--- START ---

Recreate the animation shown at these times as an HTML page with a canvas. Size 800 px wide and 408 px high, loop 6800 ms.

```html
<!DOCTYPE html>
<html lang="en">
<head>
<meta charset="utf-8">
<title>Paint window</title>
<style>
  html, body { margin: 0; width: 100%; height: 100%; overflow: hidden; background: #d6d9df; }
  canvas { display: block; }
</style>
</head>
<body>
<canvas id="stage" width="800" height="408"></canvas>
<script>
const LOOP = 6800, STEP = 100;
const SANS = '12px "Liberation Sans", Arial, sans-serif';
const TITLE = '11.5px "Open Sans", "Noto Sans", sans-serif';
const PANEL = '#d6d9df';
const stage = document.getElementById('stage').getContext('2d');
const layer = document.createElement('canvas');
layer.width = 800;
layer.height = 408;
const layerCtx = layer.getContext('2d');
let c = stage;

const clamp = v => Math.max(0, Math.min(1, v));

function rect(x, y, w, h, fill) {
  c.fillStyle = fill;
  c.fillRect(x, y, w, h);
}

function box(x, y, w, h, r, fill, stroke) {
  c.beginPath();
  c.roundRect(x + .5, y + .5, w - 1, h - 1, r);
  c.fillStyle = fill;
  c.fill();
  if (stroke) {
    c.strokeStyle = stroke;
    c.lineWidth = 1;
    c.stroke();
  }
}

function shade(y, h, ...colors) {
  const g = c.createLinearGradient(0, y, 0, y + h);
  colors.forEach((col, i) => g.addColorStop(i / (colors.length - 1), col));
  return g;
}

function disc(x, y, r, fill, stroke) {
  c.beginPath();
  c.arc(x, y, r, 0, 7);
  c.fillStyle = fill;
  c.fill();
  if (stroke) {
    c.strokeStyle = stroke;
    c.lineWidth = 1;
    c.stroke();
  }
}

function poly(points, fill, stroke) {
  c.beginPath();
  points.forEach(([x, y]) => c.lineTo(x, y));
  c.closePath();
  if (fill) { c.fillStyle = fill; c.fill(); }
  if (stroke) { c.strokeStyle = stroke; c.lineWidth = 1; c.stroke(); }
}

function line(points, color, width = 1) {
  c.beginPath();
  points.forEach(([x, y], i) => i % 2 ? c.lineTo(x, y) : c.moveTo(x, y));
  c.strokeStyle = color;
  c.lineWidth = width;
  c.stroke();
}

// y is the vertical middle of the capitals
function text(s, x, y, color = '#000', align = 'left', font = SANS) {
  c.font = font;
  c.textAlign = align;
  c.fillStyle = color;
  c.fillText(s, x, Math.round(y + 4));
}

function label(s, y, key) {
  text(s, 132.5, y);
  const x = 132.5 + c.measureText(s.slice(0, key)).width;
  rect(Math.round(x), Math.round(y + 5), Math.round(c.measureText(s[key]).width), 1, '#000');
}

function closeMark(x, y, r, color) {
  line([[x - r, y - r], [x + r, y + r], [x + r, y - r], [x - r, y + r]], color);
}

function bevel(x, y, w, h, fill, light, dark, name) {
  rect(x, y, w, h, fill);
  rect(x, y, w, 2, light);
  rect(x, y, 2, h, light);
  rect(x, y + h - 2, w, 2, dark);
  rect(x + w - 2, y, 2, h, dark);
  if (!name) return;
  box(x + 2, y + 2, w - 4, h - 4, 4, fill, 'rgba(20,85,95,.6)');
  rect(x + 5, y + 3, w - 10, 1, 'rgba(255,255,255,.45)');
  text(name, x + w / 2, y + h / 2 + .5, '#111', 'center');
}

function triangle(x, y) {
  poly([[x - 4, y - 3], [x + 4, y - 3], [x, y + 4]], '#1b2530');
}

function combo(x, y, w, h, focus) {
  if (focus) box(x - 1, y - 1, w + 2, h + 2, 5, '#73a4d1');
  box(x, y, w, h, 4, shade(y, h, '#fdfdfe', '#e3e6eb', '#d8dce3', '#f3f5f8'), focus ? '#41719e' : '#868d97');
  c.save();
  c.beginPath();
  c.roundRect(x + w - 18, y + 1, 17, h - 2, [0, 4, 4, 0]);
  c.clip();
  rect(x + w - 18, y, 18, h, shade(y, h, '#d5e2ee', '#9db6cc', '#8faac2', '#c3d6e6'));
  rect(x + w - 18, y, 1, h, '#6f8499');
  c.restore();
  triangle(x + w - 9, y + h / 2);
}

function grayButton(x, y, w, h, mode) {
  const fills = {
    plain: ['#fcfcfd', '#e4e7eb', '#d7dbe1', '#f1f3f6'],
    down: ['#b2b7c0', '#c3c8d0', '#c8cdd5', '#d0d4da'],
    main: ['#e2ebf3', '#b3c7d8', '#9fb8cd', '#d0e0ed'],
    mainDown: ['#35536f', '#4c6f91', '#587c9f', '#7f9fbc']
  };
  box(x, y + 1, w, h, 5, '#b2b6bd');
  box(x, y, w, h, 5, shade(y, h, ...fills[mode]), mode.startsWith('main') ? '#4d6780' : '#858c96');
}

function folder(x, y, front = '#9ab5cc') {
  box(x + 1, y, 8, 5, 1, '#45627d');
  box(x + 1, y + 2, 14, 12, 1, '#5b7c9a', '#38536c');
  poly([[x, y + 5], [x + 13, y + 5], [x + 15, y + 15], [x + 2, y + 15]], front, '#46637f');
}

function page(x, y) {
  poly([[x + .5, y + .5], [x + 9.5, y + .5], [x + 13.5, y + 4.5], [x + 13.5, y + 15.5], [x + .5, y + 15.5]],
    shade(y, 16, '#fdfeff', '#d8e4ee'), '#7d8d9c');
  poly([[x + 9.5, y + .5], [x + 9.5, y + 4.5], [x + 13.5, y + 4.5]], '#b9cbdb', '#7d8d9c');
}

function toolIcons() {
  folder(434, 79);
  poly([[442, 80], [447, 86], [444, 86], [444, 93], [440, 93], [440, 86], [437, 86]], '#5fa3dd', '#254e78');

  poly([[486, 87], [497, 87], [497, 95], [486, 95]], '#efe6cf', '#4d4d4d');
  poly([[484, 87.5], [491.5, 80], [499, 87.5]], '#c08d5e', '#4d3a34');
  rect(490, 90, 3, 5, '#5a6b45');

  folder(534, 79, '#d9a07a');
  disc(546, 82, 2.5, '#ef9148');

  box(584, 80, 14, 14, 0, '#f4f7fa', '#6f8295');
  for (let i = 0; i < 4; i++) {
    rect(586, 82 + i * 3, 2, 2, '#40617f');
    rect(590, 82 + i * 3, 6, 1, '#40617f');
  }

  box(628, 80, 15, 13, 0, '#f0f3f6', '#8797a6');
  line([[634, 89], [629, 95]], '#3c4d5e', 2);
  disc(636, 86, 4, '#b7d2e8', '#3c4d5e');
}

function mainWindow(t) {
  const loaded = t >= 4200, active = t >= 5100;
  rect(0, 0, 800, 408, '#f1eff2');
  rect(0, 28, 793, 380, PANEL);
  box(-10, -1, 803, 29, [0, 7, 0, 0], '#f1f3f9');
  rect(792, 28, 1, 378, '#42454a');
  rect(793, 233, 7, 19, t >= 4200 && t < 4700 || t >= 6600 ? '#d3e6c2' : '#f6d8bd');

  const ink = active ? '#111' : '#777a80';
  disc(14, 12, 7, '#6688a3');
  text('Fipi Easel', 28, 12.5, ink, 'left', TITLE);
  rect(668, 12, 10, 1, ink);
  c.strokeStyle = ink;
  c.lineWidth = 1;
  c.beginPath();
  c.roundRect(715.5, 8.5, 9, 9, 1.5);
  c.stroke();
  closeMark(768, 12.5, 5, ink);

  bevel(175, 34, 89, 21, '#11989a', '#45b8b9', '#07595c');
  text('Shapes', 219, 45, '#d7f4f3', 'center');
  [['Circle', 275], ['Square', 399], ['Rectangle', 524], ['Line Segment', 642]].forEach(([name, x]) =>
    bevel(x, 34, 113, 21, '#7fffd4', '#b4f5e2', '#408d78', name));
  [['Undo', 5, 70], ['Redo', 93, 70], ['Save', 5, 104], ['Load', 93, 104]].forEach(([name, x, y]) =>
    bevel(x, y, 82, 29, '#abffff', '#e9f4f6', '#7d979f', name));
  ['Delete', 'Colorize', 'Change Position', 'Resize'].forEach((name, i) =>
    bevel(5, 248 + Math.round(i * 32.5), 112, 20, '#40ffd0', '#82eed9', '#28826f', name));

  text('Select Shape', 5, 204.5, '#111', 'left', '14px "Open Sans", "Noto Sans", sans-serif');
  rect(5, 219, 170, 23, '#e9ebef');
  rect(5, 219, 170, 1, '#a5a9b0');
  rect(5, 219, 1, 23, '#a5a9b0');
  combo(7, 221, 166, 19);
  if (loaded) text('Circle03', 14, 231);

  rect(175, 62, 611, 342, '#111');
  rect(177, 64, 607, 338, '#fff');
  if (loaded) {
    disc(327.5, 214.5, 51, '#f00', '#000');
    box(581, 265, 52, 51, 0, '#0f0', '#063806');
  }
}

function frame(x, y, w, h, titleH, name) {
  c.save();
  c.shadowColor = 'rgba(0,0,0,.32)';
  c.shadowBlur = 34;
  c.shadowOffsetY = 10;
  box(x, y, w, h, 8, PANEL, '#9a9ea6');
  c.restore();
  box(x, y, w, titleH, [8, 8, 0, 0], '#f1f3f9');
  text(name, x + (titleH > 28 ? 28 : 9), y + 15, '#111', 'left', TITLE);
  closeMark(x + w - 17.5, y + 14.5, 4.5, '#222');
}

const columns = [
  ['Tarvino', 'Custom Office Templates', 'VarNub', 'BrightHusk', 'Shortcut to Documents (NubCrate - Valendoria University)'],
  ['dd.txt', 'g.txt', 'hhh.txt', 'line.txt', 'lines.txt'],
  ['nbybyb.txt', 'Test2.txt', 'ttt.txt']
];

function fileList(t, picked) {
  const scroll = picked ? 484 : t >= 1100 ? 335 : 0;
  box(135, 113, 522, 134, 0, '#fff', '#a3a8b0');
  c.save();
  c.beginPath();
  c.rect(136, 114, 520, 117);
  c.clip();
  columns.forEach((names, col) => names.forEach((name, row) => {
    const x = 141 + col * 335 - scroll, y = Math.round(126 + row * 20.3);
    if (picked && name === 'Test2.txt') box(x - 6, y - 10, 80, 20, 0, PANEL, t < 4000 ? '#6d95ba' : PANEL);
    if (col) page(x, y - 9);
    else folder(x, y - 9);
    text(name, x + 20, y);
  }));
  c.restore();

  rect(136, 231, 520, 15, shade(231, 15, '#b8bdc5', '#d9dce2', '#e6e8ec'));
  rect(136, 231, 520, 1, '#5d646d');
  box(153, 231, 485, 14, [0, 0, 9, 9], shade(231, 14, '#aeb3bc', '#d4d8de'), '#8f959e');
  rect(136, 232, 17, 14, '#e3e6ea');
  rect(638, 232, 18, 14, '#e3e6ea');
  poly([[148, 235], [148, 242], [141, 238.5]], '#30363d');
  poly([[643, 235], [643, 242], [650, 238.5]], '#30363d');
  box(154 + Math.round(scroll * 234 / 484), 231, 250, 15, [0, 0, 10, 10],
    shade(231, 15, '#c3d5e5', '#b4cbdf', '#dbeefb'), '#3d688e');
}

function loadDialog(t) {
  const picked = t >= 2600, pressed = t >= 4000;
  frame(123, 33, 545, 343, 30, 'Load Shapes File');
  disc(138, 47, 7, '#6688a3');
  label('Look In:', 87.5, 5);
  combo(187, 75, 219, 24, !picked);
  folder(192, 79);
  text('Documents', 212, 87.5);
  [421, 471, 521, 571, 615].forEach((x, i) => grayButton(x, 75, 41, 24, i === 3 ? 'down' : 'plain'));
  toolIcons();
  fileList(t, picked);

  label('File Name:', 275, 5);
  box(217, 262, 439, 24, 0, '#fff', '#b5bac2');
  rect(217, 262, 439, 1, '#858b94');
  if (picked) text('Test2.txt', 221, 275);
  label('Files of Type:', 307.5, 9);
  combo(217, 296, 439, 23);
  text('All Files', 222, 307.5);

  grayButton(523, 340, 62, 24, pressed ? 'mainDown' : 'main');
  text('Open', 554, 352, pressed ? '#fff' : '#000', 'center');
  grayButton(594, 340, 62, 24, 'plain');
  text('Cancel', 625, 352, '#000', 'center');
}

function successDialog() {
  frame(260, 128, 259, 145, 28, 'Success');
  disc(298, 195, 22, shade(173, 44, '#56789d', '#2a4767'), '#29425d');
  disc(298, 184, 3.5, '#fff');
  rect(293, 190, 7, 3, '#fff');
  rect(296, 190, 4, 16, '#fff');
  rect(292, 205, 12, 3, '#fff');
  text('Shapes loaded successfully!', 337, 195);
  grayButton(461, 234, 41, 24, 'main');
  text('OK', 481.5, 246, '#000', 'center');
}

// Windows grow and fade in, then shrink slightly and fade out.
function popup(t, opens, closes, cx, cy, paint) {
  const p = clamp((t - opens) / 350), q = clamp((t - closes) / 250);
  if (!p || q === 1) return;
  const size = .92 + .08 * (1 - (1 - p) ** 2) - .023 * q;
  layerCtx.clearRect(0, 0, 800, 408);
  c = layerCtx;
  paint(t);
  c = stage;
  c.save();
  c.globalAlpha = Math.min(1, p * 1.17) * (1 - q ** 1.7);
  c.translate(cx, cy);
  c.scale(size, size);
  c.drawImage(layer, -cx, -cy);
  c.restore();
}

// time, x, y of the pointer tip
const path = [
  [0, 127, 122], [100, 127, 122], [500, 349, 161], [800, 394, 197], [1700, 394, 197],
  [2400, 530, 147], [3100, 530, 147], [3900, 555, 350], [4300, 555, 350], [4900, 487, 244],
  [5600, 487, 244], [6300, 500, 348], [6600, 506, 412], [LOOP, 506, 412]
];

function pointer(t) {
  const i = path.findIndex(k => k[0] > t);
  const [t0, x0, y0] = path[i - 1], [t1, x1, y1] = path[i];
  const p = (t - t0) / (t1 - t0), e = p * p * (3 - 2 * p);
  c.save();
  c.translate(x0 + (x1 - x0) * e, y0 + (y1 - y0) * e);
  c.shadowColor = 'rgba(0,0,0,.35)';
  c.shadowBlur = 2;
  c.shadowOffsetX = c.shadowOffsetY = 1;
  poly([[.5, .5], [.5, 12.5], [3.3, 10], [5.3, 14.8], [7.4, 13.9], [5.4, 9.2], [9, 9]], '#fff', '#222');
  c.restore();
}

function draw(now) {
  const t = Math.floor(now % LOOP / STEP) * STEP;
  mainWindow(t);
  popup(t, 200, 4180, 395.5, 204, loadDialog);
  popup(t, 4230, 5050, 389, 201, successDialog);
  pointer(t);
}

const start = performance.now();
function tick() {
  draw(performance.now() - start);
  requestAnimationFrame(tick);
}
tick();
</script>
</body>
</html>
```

--- END ---
--- START ---

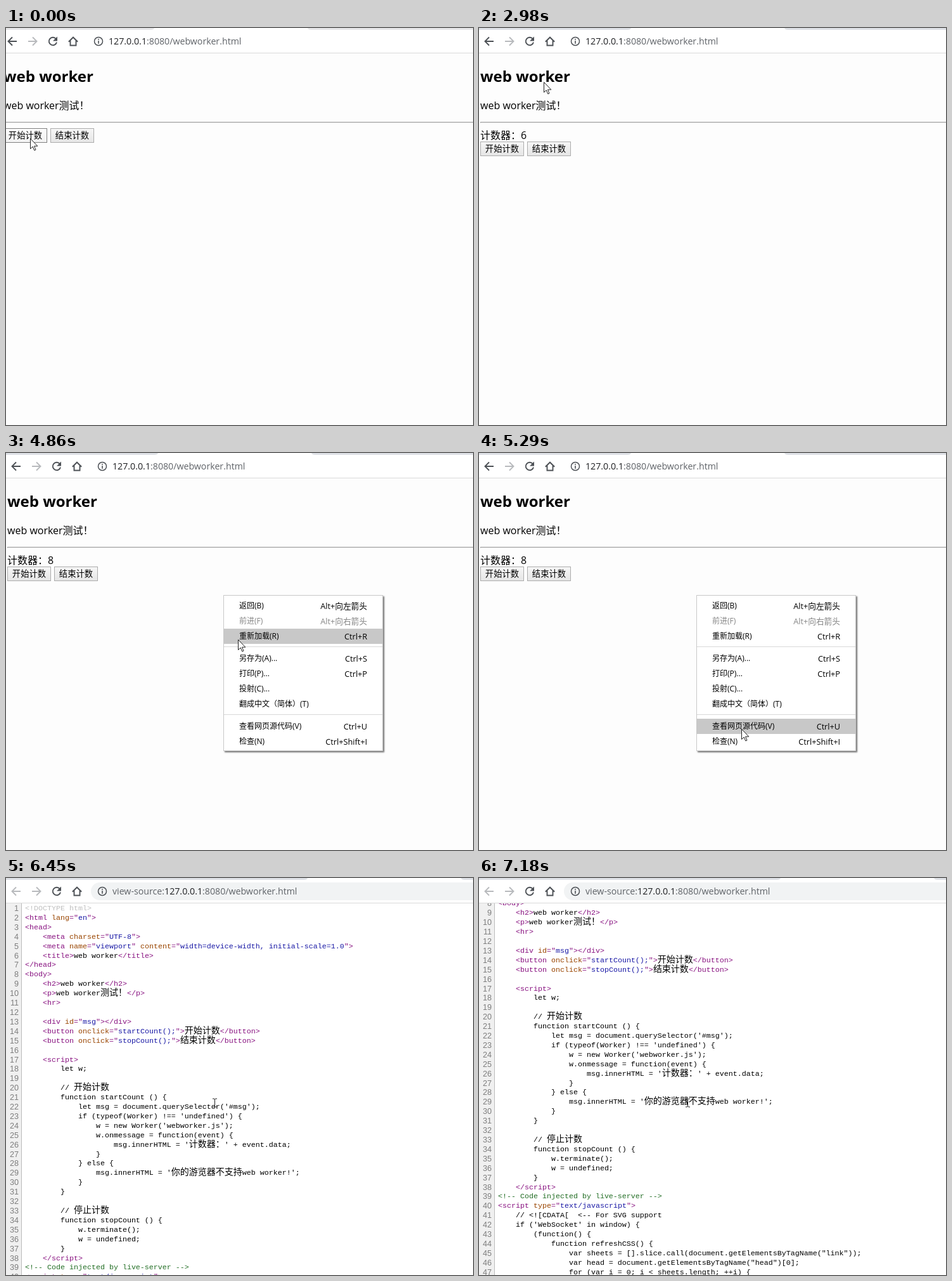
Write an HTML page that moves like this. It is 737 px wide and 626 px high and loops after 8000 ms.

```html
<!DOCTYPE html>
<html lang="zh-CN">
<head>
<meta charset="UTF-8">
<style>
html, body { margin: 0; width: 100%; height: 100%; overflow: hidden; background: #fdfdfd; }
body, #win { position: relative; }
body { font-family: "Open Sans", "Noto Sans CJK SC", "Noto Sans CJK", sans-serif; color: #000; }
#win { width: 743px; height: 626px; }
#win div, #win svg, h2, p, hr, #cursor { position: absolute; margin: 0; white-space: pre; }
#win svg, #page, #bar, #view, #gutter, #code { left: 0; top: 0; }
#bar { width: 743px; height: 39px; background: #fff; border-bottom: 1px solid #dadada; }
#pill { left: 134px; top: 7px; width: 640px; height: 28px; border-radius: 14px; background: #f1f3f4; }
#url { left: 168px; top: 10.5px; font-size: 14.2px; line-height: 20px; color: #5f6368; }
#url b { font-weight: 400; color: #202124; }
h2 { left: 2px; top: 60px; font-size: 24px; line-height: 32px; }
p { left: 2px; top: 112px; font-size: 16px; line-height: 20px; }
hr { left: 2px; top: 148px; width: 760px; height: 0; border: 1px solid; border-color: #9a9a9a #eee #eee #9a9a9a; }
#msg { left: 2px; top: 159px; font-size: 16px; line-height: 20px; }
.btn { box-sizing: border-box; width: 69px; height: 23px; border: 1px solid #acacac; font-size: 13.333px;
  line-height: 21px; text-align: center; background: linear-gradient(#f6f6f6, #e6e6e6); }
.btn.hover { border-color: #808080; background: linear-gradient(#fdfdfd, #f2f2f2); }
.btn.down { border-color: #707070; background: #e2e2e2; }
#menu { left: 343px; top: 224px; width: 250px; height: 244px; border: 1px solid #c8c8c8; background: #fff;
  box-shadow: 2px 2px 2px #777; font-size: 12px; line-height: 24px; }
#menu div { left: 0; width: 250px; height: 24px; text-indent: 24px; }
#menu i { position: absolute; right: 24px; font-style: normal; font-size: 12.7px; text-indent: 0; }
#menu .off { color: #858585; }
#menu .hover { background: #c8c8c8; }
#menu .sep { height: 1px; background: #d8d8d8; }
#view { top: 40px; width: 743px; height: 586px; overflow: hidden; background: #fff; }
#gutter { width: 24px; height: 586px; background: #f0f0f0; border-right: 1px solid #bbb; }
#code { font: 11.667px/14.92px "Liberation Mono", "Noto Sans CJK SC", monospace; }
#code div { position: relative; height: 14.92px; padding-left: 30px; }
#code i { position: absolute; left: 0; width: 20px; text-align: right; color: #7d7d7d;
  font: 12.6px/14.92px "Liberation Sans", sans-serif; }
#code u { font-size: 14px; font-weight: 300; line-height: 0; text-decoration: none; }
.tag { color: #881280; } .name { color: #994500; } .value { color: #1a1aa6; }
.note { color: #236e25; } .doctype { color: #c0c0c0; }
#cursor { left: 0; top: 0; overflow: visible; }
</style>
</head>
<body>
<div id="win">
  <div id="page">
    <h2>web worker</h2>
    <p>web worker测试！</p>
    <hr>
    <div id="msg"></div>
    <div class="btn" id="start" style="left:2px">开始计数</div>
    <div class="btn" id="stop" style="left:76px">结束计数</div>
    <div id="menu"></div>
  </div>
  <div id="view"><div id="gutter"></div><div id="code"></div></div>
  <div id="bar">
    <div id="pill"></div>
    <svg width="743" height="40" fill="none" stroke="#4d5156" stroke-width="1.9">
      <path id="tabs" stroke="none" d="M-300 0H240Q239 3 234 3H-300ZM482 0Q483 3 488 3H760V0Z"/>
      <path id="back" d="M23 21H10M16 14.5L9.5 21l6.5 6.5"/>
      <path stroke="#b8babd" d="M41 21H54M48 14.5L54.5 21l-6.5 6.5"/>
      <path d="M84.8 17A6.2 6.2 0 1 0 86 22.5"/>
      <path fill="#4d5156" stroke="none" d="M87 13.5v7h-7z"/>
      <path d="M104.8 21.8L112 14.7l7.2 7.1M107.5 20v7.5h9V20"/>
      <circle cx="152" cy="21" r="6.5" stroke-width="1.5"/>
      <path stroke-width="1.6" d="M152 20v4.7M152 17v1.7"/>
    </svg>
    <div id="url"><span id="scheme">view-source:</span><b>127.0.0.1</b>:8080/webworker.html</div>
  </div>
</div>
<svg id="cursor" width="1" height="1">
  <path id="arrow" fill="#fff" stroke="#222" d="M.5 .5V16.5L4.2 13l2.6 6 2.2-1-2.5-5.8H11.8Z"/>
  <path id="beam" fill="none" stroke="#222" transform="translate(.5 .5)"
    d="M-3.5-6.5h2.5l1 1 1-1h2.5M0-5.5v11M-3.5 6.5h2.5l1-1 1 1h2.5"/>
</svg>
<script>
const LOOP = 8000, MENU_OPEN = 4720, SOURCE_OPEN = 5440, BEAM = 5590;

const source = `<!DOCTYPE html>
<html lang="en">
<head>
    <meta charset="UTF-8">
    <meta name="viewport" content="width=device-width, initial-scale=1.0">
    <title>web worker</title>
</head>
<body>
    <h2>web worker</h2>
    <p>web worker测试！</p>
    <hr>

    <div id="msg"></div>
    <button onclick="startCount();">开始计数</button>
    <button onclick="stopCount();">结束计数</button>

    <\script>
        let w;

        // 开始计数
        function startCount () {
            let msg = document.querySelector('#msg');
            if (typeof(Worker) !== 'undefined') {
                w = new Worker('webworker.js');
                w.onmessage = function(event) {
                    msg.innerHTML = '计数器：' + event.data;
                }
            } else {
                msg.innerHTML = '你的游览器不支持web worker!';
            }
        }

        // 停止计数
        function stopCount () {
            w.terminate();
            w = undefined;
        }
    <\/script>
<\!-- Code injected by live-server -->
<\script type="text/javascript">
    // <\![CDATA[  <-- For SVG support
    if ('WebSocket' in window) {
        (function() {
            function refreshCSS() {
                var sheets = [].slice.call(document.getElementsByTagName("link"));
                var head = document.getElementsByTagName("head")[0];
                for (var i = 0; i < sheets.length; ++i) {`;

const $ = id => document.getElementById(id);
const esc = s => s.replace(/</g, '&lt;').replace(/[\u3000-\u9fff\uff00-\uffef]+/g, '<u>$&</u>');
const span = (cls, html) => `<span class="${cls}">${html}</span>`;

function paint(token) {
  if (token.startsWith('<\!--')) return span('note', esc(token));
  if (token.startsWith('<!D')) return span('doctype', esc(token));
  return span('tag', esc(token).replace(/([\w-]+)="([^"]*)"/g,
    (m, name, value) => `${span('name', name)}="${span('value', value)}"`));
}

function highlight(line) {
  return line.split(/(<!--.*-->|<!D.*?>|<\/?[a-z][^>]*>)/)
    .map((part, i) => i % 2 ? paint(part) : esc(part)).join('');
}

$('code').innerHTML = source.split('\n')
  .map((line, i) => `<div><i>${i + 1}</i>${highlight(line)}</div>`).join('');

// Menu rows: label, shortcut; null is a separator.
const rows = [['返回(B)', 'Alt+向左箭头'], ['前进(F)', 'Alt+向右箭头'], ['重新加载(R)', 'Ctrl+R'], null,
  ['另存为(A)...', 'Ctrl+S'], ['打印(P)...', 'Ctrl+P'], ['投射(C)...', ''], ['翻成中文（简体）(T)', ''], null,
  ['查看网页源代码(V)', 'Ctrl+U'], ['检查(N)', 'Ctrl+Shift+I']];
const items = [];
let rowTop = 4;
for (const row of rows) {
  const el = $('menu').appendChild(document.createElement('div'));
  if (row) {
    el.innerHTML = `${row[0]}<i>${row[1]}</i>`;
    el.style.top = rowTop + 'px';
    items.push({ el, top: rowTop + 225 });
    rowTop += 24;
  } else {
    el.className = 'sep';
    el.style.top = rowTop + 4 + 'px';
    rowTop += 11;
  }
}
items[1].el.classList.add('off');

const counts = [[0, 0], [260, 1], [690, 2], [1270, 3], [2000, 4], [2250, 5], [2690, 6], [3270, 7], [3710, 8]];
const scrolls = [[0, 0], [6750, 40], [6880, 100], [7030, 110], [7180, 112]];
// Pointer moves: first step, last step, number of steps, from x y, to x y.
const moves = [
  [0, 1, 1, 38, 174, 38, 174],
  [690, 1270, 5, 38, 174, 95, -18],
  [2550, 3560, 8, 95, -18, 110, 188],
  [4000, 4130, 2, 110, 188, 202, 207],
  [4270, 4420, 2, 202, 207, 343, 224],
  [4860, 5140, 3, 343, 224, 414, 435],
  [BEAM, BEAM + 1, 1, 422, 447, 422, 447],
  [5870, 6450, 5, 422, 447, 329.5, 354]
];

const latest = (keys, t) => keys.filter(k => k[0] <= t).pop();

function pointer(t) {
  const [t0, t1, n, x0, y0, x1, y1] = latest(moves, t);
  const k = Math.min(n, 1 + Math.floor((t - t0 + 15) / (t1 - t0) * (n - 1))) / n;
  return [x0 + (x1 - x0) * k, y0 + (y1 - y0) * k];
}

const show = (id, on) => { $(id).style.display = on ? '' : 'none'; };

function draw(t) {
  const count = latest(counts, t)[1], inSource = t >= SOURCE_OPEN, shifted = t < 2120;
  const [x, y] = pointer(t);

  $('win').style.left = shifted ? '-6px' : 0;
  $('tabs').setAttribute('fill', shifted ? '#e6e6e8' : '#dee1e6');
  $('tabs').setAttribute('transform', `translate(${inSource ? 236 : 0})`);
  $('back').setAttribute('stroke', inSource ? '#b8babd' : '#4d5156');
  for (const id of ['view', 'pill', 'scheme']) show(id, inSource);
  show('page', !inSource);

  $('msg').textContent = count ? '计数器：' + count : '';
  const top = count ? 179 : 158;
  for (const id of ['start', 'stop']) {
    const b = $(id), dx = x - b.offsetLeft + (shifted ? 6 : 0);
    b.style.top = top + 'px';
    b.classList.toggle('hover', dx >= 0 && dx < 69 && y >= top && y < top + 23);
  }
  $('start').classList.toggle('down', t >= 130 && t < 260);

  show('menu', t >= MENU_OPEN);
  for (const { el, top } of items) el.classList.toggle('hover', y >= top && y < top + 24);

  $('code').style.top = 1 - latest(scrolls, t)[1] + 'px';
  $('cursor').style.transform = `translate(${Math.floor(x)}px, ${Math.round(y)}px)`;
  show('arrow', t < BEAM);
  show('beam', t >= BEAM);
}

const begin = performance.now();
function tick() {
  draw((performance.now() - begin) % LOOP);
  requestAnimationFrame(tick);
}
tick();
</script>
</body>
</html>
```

--- END ---

TASK: Look at the entries above. Say how many lines have the word "rowTop", and give only the number.

COMPLETED EXERCISE: 6